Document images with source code
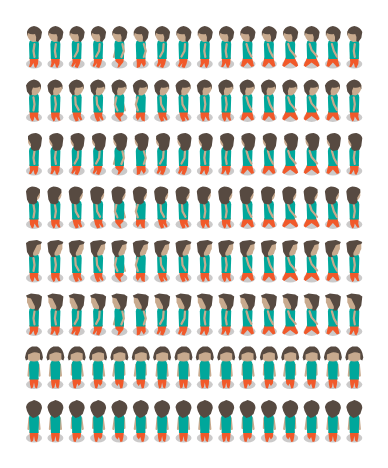
<!DOCTYPE html>
<html lang="en">
<head>
<meta charset="utf-8">
<title>Character walk cycle sprite sheet</title>
<style>
:root{--paper:#fff;--hair:#574a41;--skin:#c8aa8e;--shirt:#00a79b;--trousers:#f1592a;--shadow:#cbcaca}
html,body{margin:0;padding:0;background:var(--paper);overflow:hidden}
svg{display:block;width:388px;height:468px}
.hair{fill:var(--hair)}
.skin{fill:var(--skin)}
.shirt{fill:var(--shirt)}
.trousers{fill:var(--trousers)}
.shadow{fill:var(--shadow)}
.arm{fill:none;stroke:var(--skin);stroke-width:2.2;stroke-linecap:round;stroke-linejoin:round}
</style>
</head>
<body>
<svg viewBox="0 0 388 468" role="img" aria-label="Sprite sheet of a walking character in eight directions, sixteen frames each">
<defs>
<ellipse id="shadow" class="shadow" cx="0" cy="38" rx="8" ry="4.5"/>
<path id="torso" class="shirt" d="M-3 14H3Q5 15 5 18L4.5 33H-4.5L-5 18Q-5 15-3 14Z"/>

<!-- Side poses, facing left -->
<g id="stand">
<use href="#shadow"/><path class="trousers" d="M-4.5 31.5H4.5L4 38 2 42 0.5 41-0.5 37-3 41-5 41-4 37Z"/>
<use href="#torso"/><path class="arm" d="M0.5 18L-0.5 25 0.5 31"/>
</g>
<g id="shift">
<use href="#shadow"/><path class="trousers" d="M-4.5 31.5H4.5L3 38 1 42-2 41-1 37-4 41-5.5 40-4 36Z"/>
<use href="#torso"/><path class="arm" d="M1.5 18L1 25-2 30.5"/>
</g>
<g id="reach">
<use href="#shadow"/><path class="trousers" d="M-4 31.5H4.5L4 36 0 41-2 42-1 38-4 35Z"/>
<path class="arm" d="M-3 22L-5.5 31"/>
<use href="#torso"/><path class="arm" d="M3 18L4.5 25 2 31"/>
</g>
<g id="pass">
<use href="#shadow"/><path class="trousers" d="M-4.5 31.5H4.5L5 38 3 41 0.5 37-1 41-4 42-4 37Z"/>
<use href="#torso"/><path class="arm" d="M3 18L5 25 3 31"/>
</g>
<g id="swing">
<use href="#shadow"/><path class="trousers" d="M-4.5 31.5H4.5L6.5 40 4 41 0 36.5-4 41-6.5 40Z"/>
<use href="#torso"/><path class="arm" d="M-1 18L1 25 4 30.5"/>
</g>
<g id="stride">
<use href="#shadow"/><path class="trousers" d="M-4.5 31.5H4.5L8 39.5 6 41 0 36.5-6 41-8 39.5Z"/>
<use href="#torso"/><path class="arm" d="M-2 18L0 24 5.5 30.5"/>
</g>

<!-- Front and back poses -->
<g id="face-on">
<use href="#shadow"/><path class="arm" d="M-4.5 18L-5.5 29M4.5 18L5.5 29"/>
<path class="trousers" d="M-4.5 31.5H4.5L4 38 3 42 1 41 0 36-1 41-3 42-4 38Z"/><use href="#torso"/>
</g>
<g id="face-on-step">
<use href="#shadow"/><path class="arm" d="M-4.5 18L-5 28M4.5 18L6 29"/>
<path class="trousers" d="M-4.5 31.5H4.5L4 37 2 39.5 0.5 37-1 42-3 41.5-4 37Z"/><use href="#torso"/>
</g>

<!-- Heads -->
<g id="head-front-left">
<path class="skin" d="M-7 5L4 4 6 12Q4 16-1 16-5 15-7 9Z"/>
<path class="hair" d="M-7 6Q-6 1 0 0 6 1 8 6L7 12 4 16 2 15Q3 11 1 8-3 9-6 7L-7 10Z"/>
</g>
<g id="head-back-left">
<path class="skin" d="M-6 5H0V15Q-5 14-6 9Z"/>
<path class="hair" d="M-6 3Q-3 0 2 0 7 1 8 5L7 13 5 17 0 18-3 16-3 11-6 6Z"/>
</g>
<g id="head-left">
<path class="skin" d="M-7 3L3 5 2 15Q-2 17-5 14-6 10-7 9Z"/>
<path class="hair" d="M-8 2L-3 0 5 1 8 3 7 12 4 17 0 17Q2 14 0 11L-3 5-7 4Z"/>
</g>
<g id="head-front">
<path class="skin" d="M-7 5H7V11Q6 15 0 15-6 15-7 11Z"/>
<path class="hair" d="M-9 11Q-8 2-2 0H3Q8 2 9 11L8 14 6 13 6 7Q1 5-1 6L-6 8-6 13-8 14Z"/>
</g>
<path id="head-back" class="hair" d="M-8 7Q-7 2-2 1L0 0 3 1Q8 3 8 8L6 14 2 17-1 18-5 15-7 11Z"/>

<!-- Sixteen bodies facing left -->
<g id="walk-left">
<use href="#stand"/><use href="#stand" x="21.4"/><use href="#shift" x="42.7"/><use href="#shift" x="64.1"/>
<use href="#reach" x="85.4"/><use href="#pass" x="106.8"/><use href="#shift" x="128.1"/><use href="#shift" x="149.5"/>
<use href="#stand" x="170.8"/><use href="#stand" x="192.2"/><use href="#swing" x="213.5"/><use href="#swing" x="234.9"/>
<use href="#stride" x="256.2"/><use href="#stride" x="277.6"/><use href="#swing" x="298.9"/><use href="#stand" x="320.3"/>
</g>
<!-- Sixteen bodies facing right -->
<g id="walk-right">
<use href="#stand" transform="scale(-1 1)"/><use href="#stand" transform="translate(21.4) scale(-1 1)"/>
<use href="#shift" transform="translate(42.7) scale(-1 1)"/><use href="#shift" transform="translate(64.1) scale(-1 1)"/>
<use href="#reach" transform="translate(85.4) scale(-1 1)"/><use href="#pass" transform="translate(106.8) scale(-1 1)"/>
<use href="#shift" transform="translate(128.1) scale(-1 1)"/><use href="#shift" transform="translate(149.5) scale(-1 1)"/>
<use href="#stand" transform="translate(170.8) scale(-1 1)"/><use href="#stand" transform="translate(192.2) scale(-1 1)"/>
<use href="#swing" x="213.5"/><use href="#swing" x="234.9"/>
<use href="#stride" x="256.2"/><use href="#stride" x="277.6"/>
<use href="#swing" x="298.9"/><use href="#stand" transform="translate(320.3) scale(-1 1)"/>
</g>
<!-- Sixteen bodies seen from the front or back -->
<g id="walk-quad"><use href="#face-on"/><use href="#face-on" x="21.4"/><use href="#face-on-step" x="42.7"/><use href="#face-on-step" x="64.1"/></g>
<g id="walk-straight">
<use href="#walk-quad"/><use href="#walk-quad" transform="translate(149.5) scale(-1 1)"/>
<use href="#walk-quad" x="170.8"/><use href="#walk-quad" transform="translate(320.3) scale(-1 1)"/>
</g>

<!-- Head groups of four -->
<g id="quad-front-left"><use href="#head-front-left"/><use href="#head-front-left" x="21.4"/><use href="#head-front-left" x="42.7"/><use href="#head-front-left" x="64.1"/></g>
<g id="quad-back-left"><use href="#head-back-left"/><use href="#head-back-left" x="21.4"/><use href="#head-back-left" x="42.7"/><use href="#head-back-left" x="64.1"/></g>
<g id="quad-left"><use href="#head-left"/><use href="#head-left" x="21.4"/><use href="#head-left" x="42.7"/><use href="#head-left" x="64.1"/></g>
<g id="quad-front"><use href="#head-front"/><use href="#head-front" x="21.4"/><use href="#head-front" x="42.7"/><use href="#head-front" x="64.1"/></g>
<g id="quad-back"><use href="#head-back"/><use href="#head-back" x="21.4"/><use href="#head-back" x="42.7"/><use href="#head-back" x="64.1"/></g>

<!-- Head rows -->
<g id="heads-front-left"><use href="#quad-front-left"/><use href="#quad-front-left" x="85.4"/><use href="#quad-front-left" x="170.8"/><use href="#quad-front-left" x="256.2"/></g>
<g id="heads-back-left"><use href="#quad-back-left"/><use href="#quad-back-left" x="85.4"/><use href="#quad-back-left" x="170.8"/><use href="#quad-back-left" x="256.2"/></g>
<g id="heads-left"><use href="#quad-left"/><use href="#quad-left" x="85.4"/><use href="#quad-left" x="170.8"/><use href="#quad-left" x="256.2"/></g>
<g id="heads-front"><use href="#quad-front"/><use href="#quad-front" x="85.4"/><use href="#quad-front" x="170.8"/><use href="#quad-front" x="256.2"/></g>
<g id="heads-back"><use href="#quad-back"/><use href="#quad-back" x="85.4"/><use href="#quad-back" x="170.8"/><use href="#quad-back" x="256.2"/></g>
</defs>

<rect width="388" height="468" fill="var(--paper)"/>
<g id="front-left" transform="translate(34 26)"><use href="#walk-left"/><use href="#heads-front-left"/></g>
<g id="front-right" transform="translate(34 79.4)"><use href="#walk-right"/><use href="#heads-front-left" transform="translate(320.3) scale(-1 1)"/></g>
<g id="back-left" transform="translate(34 133)"><use href="#walk-left"/><use href="#heads-back-left"/></g>
<g id="back-right" transform="translate(34 186.4)"><use href="#walk-right"/><use href="#heads-back-left" transform="translate(320.3) scale(-1 1)"/></g>
<g id="right" transform="translate(34 240)"><use href="#walk-right"/><use href="#heads-left" transform="translate(320.3) scale(-1 1)"/></g>
<g id="left" transform="translate(34 293.4)"><use href="#walk-left"/><use href="#heads-left"/></g>
<g id="front" transform="translate(34 346.6)"><use href="#walk-straight"/><use href="#heads-front"/></g>
<g id="back" transform="translate(34 400)"><use href="#walk-straight"/><use href="#heads-back"/></g>
</svg>
</body>
</html>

* _WORK ITEM_: Only the lines above from the one with "31.5H4.5L4 36 0" through the one with "31.5H4.5L8 39.5 6" should be duplicated, character for character.

* _RESPONSE_:
<use href="#shadow"/><path class="trousers" d="M-4 31.5H4.5L4 36 0 41-2 42-1 38-4 35Z"/>
<path class="arm" d="M-3 22L-5.5 31"/>
<use href="#torso"/><path class="arm" d="M3 18L4.5 25 2 31"/>
</g>
<g id="pass">
<use href="#shadow"/><path class="trousers" d="M-4.5 31.5H4.5L5 38 3 41 0.5 37-1 41-4 42-4 37Z"/>
<use href="#torso"/><path class="arm" d="M3 18L5 25 3 31"/>
</g>
<g id="swing">
<use href="#shadow"/><path class="trousers" d="M-4.5 31.5H4.5L6.5 40 4 41 0 36.5-4 41-6.5 40Z"/>
<use href="#torso"/><path class="arm" d="M-1 18L1 25 4 30.5"/>
</g>
<g id="stride">
<use href="#shadow"/><path class="trousers" d="M-4.5 31.5H4.5L8 39.5 6 41 0 36.5-6 41-8 39.5Z"/>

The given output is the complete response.